Redman is in constant concert with pianist Aaron Goldberg (see the second track, “I’ll Go Mine”), and Reuben Rogers (bass) and Gregory Hutchinson (drums) round out a rhythm section that is nothing short of superior. Each instrumentalist, in due course, has his moments of dizzying individual virtuosity, but you’ll never catch one in a rush to get there—the mark of a well-adjusted quartet.
Of course it’s Redman’s name that looms largest, and Dewey’s son does not disappoint. Each of the album’s seven tunes is a Redman original, as stylistically diverse a set as the various groups Redman tours with.
The opener, “Circle of Life,” is an ethereal, surrealistic waltz that, true to its name, goes in a circle in a way that, for Belá Fleck fans, may recall “The Great Circle Route” from Tales from the Acoustic Planet.
The title track, situated in the album’s middle, could just as easily be its closer. “Come What May,” shot through with R&B sensibility, feels like a closing theme. It’s here where Redmond’s playing might be at its most soulful, his tenor sound a friendly arm around the listener’s shoulder. Reuben Rogers, no less sensitive, is, at the same time, particularly commanding on bass here, anchoring the tune and soloing with distinction.
“How We Do” and “DGAF” ratchet the energy back up. The former presents the ever-elusive combination of catchiness and sophistication that makes record companies’ jobs easy—no doubt this would be the first single off the album.

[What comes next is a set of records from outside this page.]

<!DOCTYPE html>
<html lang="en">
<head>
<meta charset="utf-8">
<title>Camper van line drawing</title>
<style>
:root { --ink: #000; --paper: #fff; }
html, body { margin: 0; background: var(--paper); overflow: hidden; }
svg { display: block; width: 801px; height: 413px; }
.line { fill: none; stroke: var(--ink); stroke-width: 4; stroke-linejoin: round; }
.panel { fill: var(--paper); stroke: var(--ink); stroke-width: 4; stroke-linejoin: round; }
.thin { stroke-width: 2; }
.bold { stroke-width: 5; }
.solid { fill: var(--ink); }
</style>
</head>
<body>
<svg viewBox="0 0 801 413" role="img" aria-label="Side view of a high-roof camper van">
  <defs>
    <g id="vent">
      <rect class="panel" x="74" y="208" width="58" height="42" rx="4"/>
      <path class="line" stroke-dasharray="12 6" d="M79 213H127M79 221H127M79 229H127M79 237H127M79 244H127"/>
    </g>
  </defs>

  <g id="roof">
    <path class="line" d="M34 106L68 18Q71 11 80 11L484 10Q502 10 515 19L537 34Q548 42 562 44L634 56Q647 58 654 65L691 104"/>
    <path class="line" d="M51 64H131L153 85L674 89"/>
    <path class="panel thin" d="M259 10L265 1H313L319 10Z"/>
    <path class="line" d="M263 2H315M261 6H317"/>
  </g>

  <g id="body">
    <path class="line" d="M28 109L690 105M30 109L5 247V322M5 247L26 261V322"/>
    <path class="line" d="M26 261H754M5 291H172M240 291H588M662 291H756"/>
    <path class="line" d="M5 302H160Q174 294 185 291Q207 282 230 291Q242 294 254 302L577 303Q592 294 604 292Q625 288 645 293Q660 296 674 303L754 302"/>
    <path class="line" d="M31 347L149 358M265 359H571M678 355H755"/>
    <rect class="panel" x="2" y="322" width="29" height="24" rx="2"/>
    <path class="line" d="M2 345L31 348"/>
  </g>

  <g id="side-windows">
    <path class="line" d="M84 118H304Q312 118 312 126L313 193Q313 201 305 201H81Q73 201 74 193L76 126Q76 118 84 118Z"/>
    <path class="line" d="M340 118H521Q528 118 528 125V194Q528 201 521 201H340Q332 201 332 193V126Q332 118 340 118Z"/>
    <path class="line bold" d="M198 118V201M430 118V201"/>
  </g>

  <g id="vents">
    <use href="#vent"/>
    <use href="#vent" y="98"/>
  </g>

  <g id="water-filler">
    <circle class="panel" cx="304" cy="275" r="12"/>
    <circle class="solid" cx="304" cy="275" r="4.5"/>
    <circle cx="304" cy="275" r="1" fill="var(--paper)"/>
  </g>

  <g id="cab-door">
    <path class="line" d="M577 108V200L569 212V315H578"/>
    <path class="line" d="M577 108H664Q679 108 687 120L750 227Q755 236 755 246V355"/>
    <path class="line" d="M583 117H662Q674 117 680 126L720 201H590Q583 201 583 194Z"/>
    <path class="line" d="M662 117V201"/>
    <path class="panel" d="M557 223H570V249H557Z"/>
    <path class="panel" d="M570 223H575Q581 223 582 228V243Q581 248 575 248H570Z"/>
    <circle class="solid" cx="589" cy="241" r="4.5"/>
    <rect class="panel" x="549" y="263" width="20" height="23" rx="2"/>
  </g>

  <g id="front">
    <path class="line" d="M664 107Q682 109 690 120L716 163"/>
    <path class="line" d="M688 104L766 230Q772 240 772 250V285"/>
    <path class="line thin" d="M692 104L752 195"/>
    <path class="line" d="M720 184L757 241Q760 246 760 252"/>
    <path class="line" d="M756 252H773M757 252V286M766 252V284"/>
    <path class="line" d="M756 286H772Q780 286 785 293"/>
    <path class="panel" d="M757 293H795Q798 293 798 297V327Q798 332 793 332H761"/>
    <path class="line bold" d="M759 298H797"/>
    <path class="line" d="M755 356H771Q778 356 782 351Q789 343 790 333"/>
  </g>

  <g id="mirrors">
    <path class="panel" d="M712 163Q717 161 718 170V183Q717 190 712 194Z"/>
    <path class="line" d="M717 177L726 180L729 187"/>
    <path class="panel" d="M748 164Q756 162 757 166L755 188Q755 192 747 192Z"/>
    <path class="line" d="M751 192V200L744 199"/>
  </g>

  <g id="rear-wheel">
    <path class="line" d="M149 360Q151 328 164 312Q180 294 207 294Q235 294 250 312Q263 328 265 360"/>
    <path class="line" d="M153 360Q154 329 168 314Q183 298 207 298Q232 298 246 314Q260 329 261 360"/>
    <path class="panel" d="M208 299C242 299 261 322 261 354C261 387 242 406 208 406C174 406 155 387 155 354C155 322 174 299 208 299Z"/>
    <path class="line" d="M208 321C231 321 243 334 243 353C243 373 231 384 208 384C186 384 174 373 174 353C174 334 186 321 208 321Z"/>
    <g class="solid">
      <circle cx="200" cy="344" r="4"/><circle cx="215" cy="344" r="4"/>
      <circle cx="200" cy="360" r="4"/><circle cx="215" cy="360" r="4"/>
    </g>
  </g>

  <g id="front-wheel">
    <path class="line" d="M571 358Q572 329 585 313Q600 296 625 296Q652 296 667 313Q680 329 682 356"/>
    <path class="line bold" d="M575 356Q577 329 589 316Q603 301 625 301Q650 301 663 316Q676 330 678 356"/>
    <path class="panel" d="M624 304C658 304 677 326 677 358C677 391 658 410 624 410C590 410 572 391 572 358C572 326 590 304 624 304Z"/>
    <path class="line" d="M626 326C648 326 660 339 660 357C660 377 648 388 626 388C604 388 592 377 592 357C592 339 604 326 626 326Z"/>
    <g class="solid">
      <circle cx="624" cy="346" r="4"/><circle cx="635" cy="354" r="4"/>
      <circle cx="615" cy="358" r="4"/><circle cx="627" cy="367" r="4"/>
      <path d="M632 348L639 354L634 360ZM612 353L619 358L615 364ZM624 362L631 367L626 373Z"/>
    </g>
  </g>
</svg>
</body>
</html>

Redman’s had a knack for this type of composition—writing tunes that other jazz musicians will invariably come to love covering and expanding upon—since penning “The Deserving Many,” for 1993’s Wish.
“DGAF” is just as intoxicating and makes its way into the bloodstream with even greater alacrity, as a latin-tinged, klezmer-flavored hook overlays the main attraction here, Greg Hutchinson surgically turning his drum kit into a pile of ashes.
Enjoy carefully, this album may be warm to the touch.